Governments in industrial countries regularly put pressure on developing countries to introduce stringent plant variety protection (PVP) regimes and to adhere to the 1991 Act of the UPOV Convention, without duly considering its consequences on the enjoyment of human rights of vulnerable groups such as small-scale farmers and in particular women. New research shows, the expansion of intellectual property rights on seeds might well restrict small-scale farmers’ practices of seed saving replanting, exchanging and selling in the informal seed supply system, limiting access to seeds and putting their right to food at risk.
A pioneering research published in the Report “Owning Seeds, Accessing Food” by an international group of NGOs (1) reveals worrying results. The human rights impact assessment of stringent plant variety protection and seed laws based on the 1991 Act of the International Union for the Protection of New Varieties of Plants (UPOV 91) provides convincing evidence of the threat to the right to food by small-scale farmers.
Their widespread practice of freely saving, replanting, exchanging and selling seeds clashes with the UPOV 91’s provisions that restricts or even prohibits such practices for seeds arising from protected varieties of plants by plant breeders. Consequently, plant variety protection based on UPOV 91 will make it harder for small-scale farmers to access improved seeds as shown by the case studies in Kenya, Peru and the Philippines presented in the research report. Access to seed is a key feature of the right to food of resource-poor farmers.

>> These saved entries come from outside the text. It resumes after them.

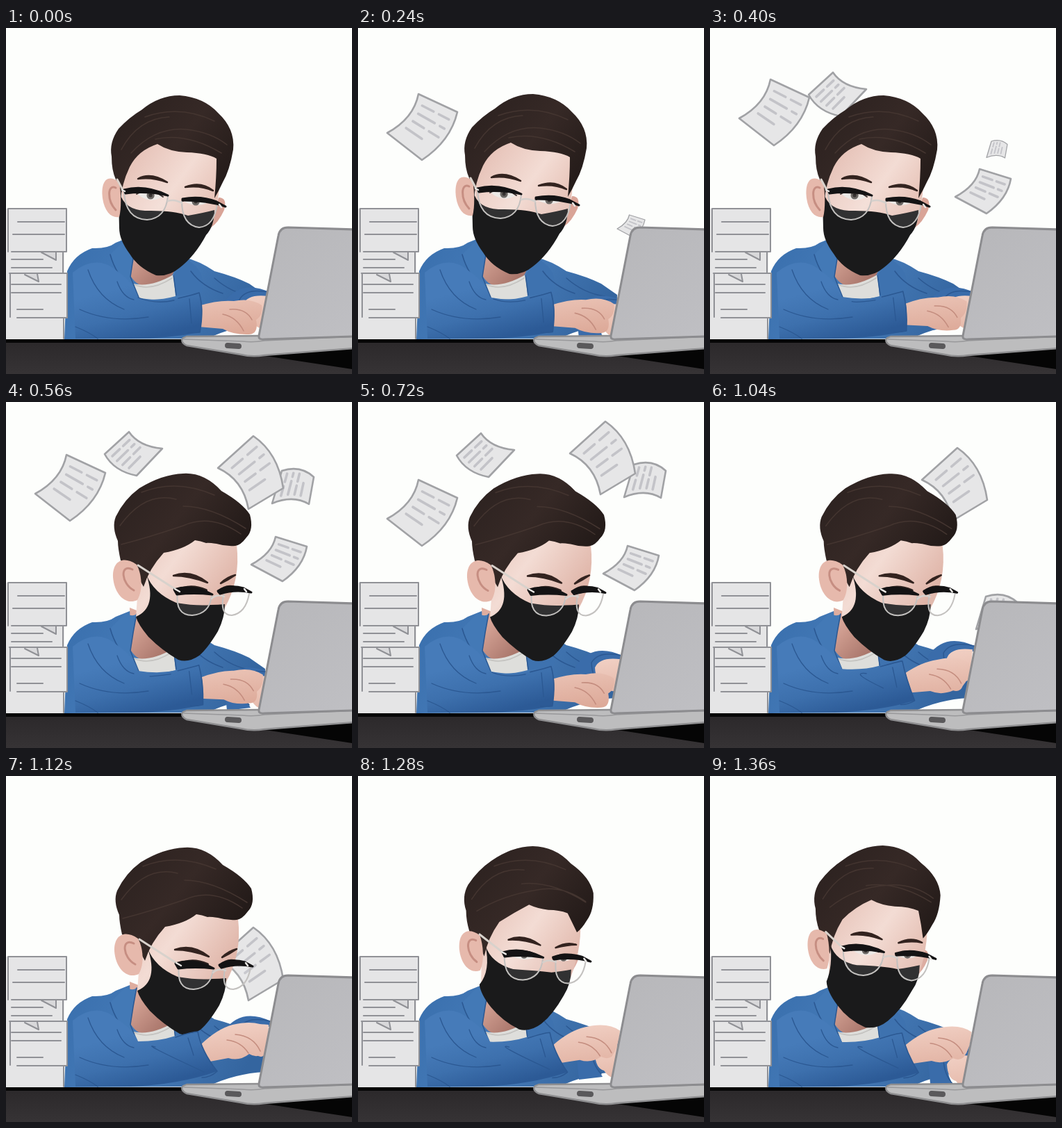
Recreate the animation shown at these times as an HTML page with a canvas. Size 498 px wide and 498 px high, loop 1.44 s.

```html
<!DOCTYPE html>
<html lang="en">
<head>
<meta charset="utf-8">
<title>Busy at the desk</title>
<style>
html, body { margin: 0; width: 100%; height: 100%; overflow: hidden; background: #fdfefc; }
canvas { display: block; }
</style>
</head>
<body>
<canvas id="stage" width="498" height="498"></canvas>
<script>
const ctx = document.getElementById('stage').getContext('2d');
const LOOP = 1440, STEP = 80;
const NUMBER = /-?\d*\.?\d+/g;
ctx.lineCap = ctx.lineJoin = 'round';

function gradient(x0, y0, x1, y1, ...colors) {
  const g = ctx.createLinearGradient(x0, y0, x1, y1);
  colors.forEach((c, i) => g.addColorStop(i / (colors.length - 1), c));
  return g;
}
const denim = gradient(90, 320, 330, 450, '#3a70ae', '#477cb9', '#34659f');
const sleeveBlue = gradient(180, 370, 200, 448, '#467bb9', '#3d70ad', '#2c5a96');
const skin = gradient(170, 170, 320, 280, '#e3bcb1', '#f3dcd4', '#deb2a5');
const handSkin = gradient(320, 355, 330, 442, '#f1d0c4', '#dca897');
const neckSkin = gradient(180, 310, 230, 360, '#dfad9f', '#a9766b');
const hair = gradient(160, 110, 320, 240, '#2b211f', '#362926', '#211917');
const metal = gradient(370, 290, 498, 446, '#b7b7ba', '#bfbfc3');
const desk = gradient(0, 453, 0, 498, '#2c292b', '#363335');
const FOLD = '#2b5892', GREY = '#909196';

function draw(path, fill, stroke, width = 2) {
  const p = new Path2D(path);
  if (fill) { ctx.fillStyle = fill; ctx.fill(p); }
  if (stroke) { ctx.strokeStyle = stroke; ctx.lineWidth = width; ctx.stroke(p); }
}

// Blends two paths that share the same commands.
function mix(a, b, amount) {
  const to = b.match(NUMBER);
  let i = 0;
  return a.replace(NUMBER, n => (+n + (to[i++] - n) * amount).toFixed(2) + ' ');
}

// Linear value through [time, value] pairs.
function track(keys, t) {
  const i = Math.max(1, keys.findIndex(k => k[0] >= t));
  const [t0, v0] = keys[i - 1], [t1, v1] = keys[i];
  return v0 + (v1 - v0) * (t - t0) / (t1 - t0);
}

const turnKeys = [[0, 0], [400, 0], [560, 1], [1120, 1], [1360, .32], [1440, 0]];
const headX = [[0, 0], [240, 2], [400, 0], [560, 0], [720, 3], [880, 4], [1120, 2], [1360, -3], [1440, 0]];
const headY = [[0, 0], [240, -2], [400, 0], [560, 0], [880, 1], [1120, 0], [1360, 1], [1440, 0]];
const nearLift = [[0, 0], [240, .05], [400, .15], [560, .18], [880, -.12], [1120, 1], [1360, .85], [1440, 0]];
const farDrop = [[0, 33], [240, 45], [400, 33], [560, 42], [800, 5], [880, 0], [1120, 5], [1360, 50], [1440, 33]];

// Distance below the highest point, one value per step after launch.
const flight = [0, 0, 59, 21, 9, 0, 0, 2, 13, 38, 190, 420];
// Corners run top-left, top-right, bottom-right, bottom-left of the sheet.
const sheets = [
  { delay: 0, bend: 1, corners: [[87, 74], [143, 100], [92, 169], [42, 130]] },
  { delay: 2, bend: -1, corners: [[142, 75], [177, 43], [225, 67], [188, 106]] },
  { delay: 1, bend: 1, corners: [[388, 194], [433, 208], [398, 258], [353, 234]] },
  { delay: 3, bend: 1, corners: [[383, 137], [397, 90], [443, 99], [436, 138]] },
  { delay: 4, bend: 1, corners: [[305, 74], [356, 28], [399, 103], [349, 133]] }
];

function drawSheet({ delay, bend, corners: [a, b, c, d] }, step) {
  const age = step - delay;
  if (age < 2 || age >= flight.length) return;
  const at = (u, v) => [0, 1].map(k =>
    (a[k] * (1 - u) + b[k] * u) * (1 - v) + (d[k] * (1 - u) + c[k] * u) * v
    + bend * .56 * v * (1 - v) * (b[k] - a[k]));
  const side = u => [0, 1].map(k => 2 * at(u, .5)[k] - (at(u, 0)[k] + at(u, 1)[k]) / 2);
  const cx = (a[0] + c[0]) / 2, cy = (a[1] + c[1]) / 2, size = age === 2 ? .5 : 1;
  ctx.save();
  ctx.translate(cx, cy + flight[age]);
  ctx.scale(size, size);
  ctx.translate(-cx, -cy);
  draw(`M${a}L${b}Q${side(1)} ${c}L${d}Q${side(0)} ${a}Z`, '#e6e6e7', '#a1a2a5', 2.6);
  [.18, .36, .54, .72].forEach((v, row) => {
    draw(`M${at(.16, v)}L${at(row % 2 ? .6 : .46, v)}`, null, '#c3c3c8', 3.6);
    if (row < 3) draw(`M${at(row % 2 ? .74 : .6, v)}L${at(.86, v)}`, null, '#c3c3c8', 3.6);
  });
  ctx.restore();
}

function drawBody() {
  draw('M84 448L88 350Q98 326 124 317Q146 318 158 309L178 301L256 330Q278 335 300 350Q330 358 350 368L373 384L372 426Q330 428 290 447Z', denim);
  draw('M178 296L180 358Q190 374 210 372Q236 366 242 350L238 320Z', neckSkin);
  draw('M183 368Q208 374 241 355L244 386Q215 394 190 389Z', '#dededb');
  draw('M184 369Q208 380 239 360', null, '#c4c3c0', 1.5);
  draw('M172 304Q182 310 188 305Q183 330 179 358Q190 384 192 392Q158 360 150 326Z', '#4379b6');
  draw('M188 305Q183 330 179 358L192 390M150 326Q158 356 184 380', null, FOLD, 1.5);
  draw('M262 334Q247 345 241 356L245 386L282 380Q288 350 262 334Z', '#3e72af');
  draw('M241 356L245 384M266 350Q282 372 312 382M300 360Q325 382 355 386', null, FOLD, 1.5);
}

function drawHead(turn) {
  const part = (front, side, fill, stroke, width) => draw(mix(front, side, turn), fill, stroke, width);
  part('M306 244Q319 244 314 262Q306 280 294 288Z', 'M318 260Q322 262 320 270Q316 280 312 285Z', '#d9a497');
  part('M166 222Q178 190 200 165Q250 160 306 182Q312 225 298 282Q240 306 168 280Z',
       'M192 240Q215 205 240 195Q300 190 332 206Q338 256 314 298Q240 320 187 310Z', skin);
  part('M164 238Q170 261 200 263Q240 262 262 270Q285 266 300 262Q300 285 288 298Q272 328 250 345Q235 358 216 356Q190 345 178 325Q163 305 163 288Q162 260 164 238Z',
       'M202 248Q212 275 245 289Q275 294 295 292Q305 292 315 291Q315 310 305 330Q290 355 278 365Q262 376 248 371Q225 358 205 338Q190 320 187 309Q218 296 202 248Z', '#1a1a1b');
  part('M158 218Q152 205 152 185Q148 165 162 145Q178 128 195 118Q220 97 250 97Q285 100 305 122Q330 145 327 175Q322 205 312 222Q306 235 300 245Q303 215 303 188Q290 180 260 179Q235 178 218 167Q190 176 178 200Q166 225 165 250Q160 235 158 218Z',
       'M165 228Q161 210 161 200Q152 180 158 165Q170 140 192 124Q225 104 255 103Q285 101 310 128Q340 145 351 162Q357 184 346 195Q338 206 330 207Q316 208 303 204Q290 202 288 203Q280 200 272 199Q256 212 227 217Q206 240 198 266Q188 245 165 228Z', hair);
  part('M166 175Q190 130 235 128M180 180Q215 142 260 146Q295 150 318 168M200 128Q250 110 300 134M215 160Q260 150 310 180',
       'M164 178Q200 128 245 140M166 205Q205 195 255 178Q295 160 338 190M195 130Q245 110 300 134M255 150Q295 150 345 182', null, '#443530', 1.5);
  part('M163 222C145 208 136 222 139 245C142 265 152 274 163 272C166 260 166 240 163 222Z',
       'M188 234C168 220 153 230 154 252C156 277 172 293 189 285C198 270 195 246 188 234Z', '#e6b9ac');
  part('M158 230C146 224 145 248 158 262', 'M182 241C163 232 166 262 184 271', null, '#c68e82', 3);

  // Eyes and brows
  part('M189 239Q206 227 225 243Q207 254 189 239Z', 'M247 272Q264 262 287 272Q268 281 247 272Z', '#eae6e3');
  part('M255 249Q273 240 291 251Q274 260 255 249Z', 'M307 273Q317 264 328 268Q320 279 307 273Z', '#eae6e3');
  part('M208 241L208.2 241M273 250L273.2 250', 'M267 271L267.2 271M317 271L317.2 271', null, '#5b5754', 11 - 3 * turn);
  part('M208 241L208.2 241M273 250L273.2 250', 'M267 271L267.2 271M317 271L317.2 271', null, '#211d1c', 5);
  part('M188 239Q206 227 226 243M254 249Q273 239 292 251', 'M246 272Q264 261 288 271M306 273Q317 263 329 267', null, '#2b201e', 2 + 2 * turn);
  part('M190 217Q208 207 232 222Q210 214 190 217Z', 'M241 250Q266 241 290 260Q264 250 241 250Z', '#33231f', '#33231f', 2.5);
  part('M258 229Q280 220 298 234Q280 226 258 229Z', 'M309 261Q318 252 330 249Q320 256 309 261Z', '#33231f', '#33231f', 2.5);

  // Glasses
  part('M170 236Q172 275 203 276Q230 274 233 242', 'M247 274Q243 307 268 307Q293 305 296 279', 'rgba(255,255,255,.1)', '#c3c1bf', 2);
  part('M253 249Q253 284 278 287Q300 285 304 253', 'M314 274Q306 307 325 307Q345 304 350 276', 'rgba(255,255,255,.1)', '#c3c1bf', 2);
  part('M233 249Q243 246 253 252', 'M296 283Q303 276 314 280', null, '#d5d0cc', 2.5);
  part('M160 218L168 233', 'M190 235L243 269', null, '#d8d2cc', 3);
  part('M170 233Q200 225 233 241Q203 234 172 238Z', 'M242 270Q268 261 297 277Q270 274 246 277Z', '#141314', '#141314', 3);
  part('M254 246Q280 241 303 250L316 257Q290 248 254 248Z', 'M305 272Q320 262 342 268L353 274Q330 269 308 276Z', '#141314', '#141314', 3);
  part('M167 233L171 235M307 254L310 258', 'M243 269L250 273M343 269L346 273', null, '#e9e7e4', 2.5);
}

function drawArms(lift, drop) {
  ctx.save();
  ctx.translate(0, drop);
  draw('M314 362Q338 328 381 348L380 356Q346 349 341 366Q342 384 352 398L318 402Z', '#3a6caa');
  draw('M378 353Q348 349 341 365Q342 386 354 389Q366 406 374 394Z', handSkin);
  draw('M381 348Q346 340 336 358Q337 380 350 394', null, FOLD, 1.5);
  ctx.restore();

  const part = (low, high, fill, stroke, width) => draw(mix(low, high, lift), fill, stroke, width);
  part('M277 400Q306 391 328 393Q352 388 368 399Q370 414 360 420Q364 440 350 441Q328 442 312 433L277 430Z',
       'M281 386Q304 364 326 358Q360 350 378 363Q376 388 366 402Q358 405 350 400Q336 411 320 406L288 412Z', handSkin);
  part('M322 405Q345 403 354 420M312 412Q332 416 342 436', 'M330 372Q356 374 366 396M318 380Q338 382 349 399', null, '#c48d7f', 1.6);
  part('M96 352Q130 324 160 350Q184 366 190 388Q220 394 245 389L278 380Q286 400 279 438Q235 447 180 447L100 447Z',
       'M96 352Q130 324 160 350Q184 366 190 382Q220 382 244 374L276 368Q280 395 304 425Q250 444 180 447L100 447Z', sleeveBlue);
  part('M248 389Q270 384 278 381Q285 405 279 438Q268 439 262 438', 'M244 376Q268 368 276 368Q281 396 304 425Q294 434 282 434', null, FOLD, 1.6);
  part('M264 390L267 425M190 388Q215 398 242 392', 'M262 377Q270 402 285 426M190 382Q215 390 240 380', null, FOLD, 1.3);
  draw('M118 348Q132 390 170 405M106 405Q150 425 205 416M100 430Q120 438 132 447M160 365Q168 388 184 391', null, FOLD, 1.3);
}

function drawStack() {
  draw('M0 260H87V322H84V353H88V417H83V448H0Z', '#e5e5e6');
  draw('M3 260H87V322H8M82 322V353M5 353H88V417H16M83 417V447M3 260V322M6 353V416', null, GREY);
  draw('M17 279H84M10 297H84M8 333H53M8 345H66M8 369H79M8 381H79M16 405H53', null, GREY);
  draw('M51 323L72 334V323M27 355L47 365L45 354', '#d8d8da', GREY);
}

function drawDesk() {
  ctx.fillStyle = desk;
  ctx.fillRect(0, 448, 498, 50);
  ctx.fillStyle = '#050505';
  ctx.fillRect(0, 448, 498, 5);
  draw('M360 470L498 491V455Z', '#050505');
}

function drawLaptop() {
  draw('M260 444L364 443L502 444V461L372 471Q354 474 338 470L260 457Q250 452 255 446Z', '#bdbdbe', '#8f8f91', 2.4);
  draw('M256 448L340 451Q356 453 372 450L502 444', null, '#98989a', 1.5);
  draw('M319 457L335 458', null, '#5a595b', 8);
  draw('M364 443L392 299Q394 287 406 287L502 290V444L372 448Q363 449 364 443Z', metal, '#8c8c8f', 3);
}

function frame(now) {
  const step = Math.floor(now % LOOP / STEP), t = step * STEP;
  ctx.fillStyle = '#fdfefc';
  ctx.fillRect(0, 0, 498, 498);
  sheets.forEach(sheet => drawSheet(sheet, step));
  drawBody();
  ctx.save();
  ctx.translate(track(headX, t), track(headY, t));
  drawHead(track(turnKeys, t));
  ctx.restore();
  drawArms(track(nearLift, t), track(farDrop, t));
  drawStack();
  drawDesk();
  drawLaptop();
}

const start = performance.now();
function tick() {
  frame(performance.now() - start);
  requestAnimationFrame(tick);
}
tick();
</script>
</body>
</html>
```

While to date governments have not heeded calls from UN human rights bodies, academics and NGOs to carry out human rights impact assessments of new policies and laws, the new NGO research report proves their value for policy-making in the public interest.
The report warns governments that accelerated introduction of stringent plant variety protection based on UPOV 91 might threaten the right to food. Based on the findings, the report provides key recommendations to be urgently considered by governments. These include:
i. to undertake a human rights impact assessment before drafting or amending a national plant variety protection law or before introducing intellectual property requirements in trade or investment agreements in the area of agriculture;
ii. to use the flexibility provided by the TRIPS Agreement to draft PVP laws and related measures that reflects the needs and interests of the most vulnerable groups such as small-scale farmers;
iii. to promote implementation of other legal obligations such as realizing farmers’ rights, the protection of the rights of indigenous people and traditional knowledge;
iv. to ensure national PVP laws allow small-scale farmers to freely save, use, exchange and sell all farm- saved seeds/propagating material;
v. to ensure that governments abide by a transparent and participatory process that includes all potentially affected stakeholders, especially small-scale farmers and public interest groups, when drafting, amending or implementing seed laws and related measures. Failing to do so risk the violation of the right to food of small-scale farmers and their families.
Teshome Hunduma, +47 99 546 282, teshome[at]utviklingsfondet.no
Thomas Braunschweig, +41 79 339 3701, t.braunschweig[at]evb.ch
Sangeeta Shashikant, +44 79 7217 5128, sangeeta[at]twnetwork.org
(1) The group consists of Development Fund – Norway, Berne Declaration, Bread for the World – Protestant Development Service, Community Technology Development Trust, Misereor, SEARICE and Third World Network.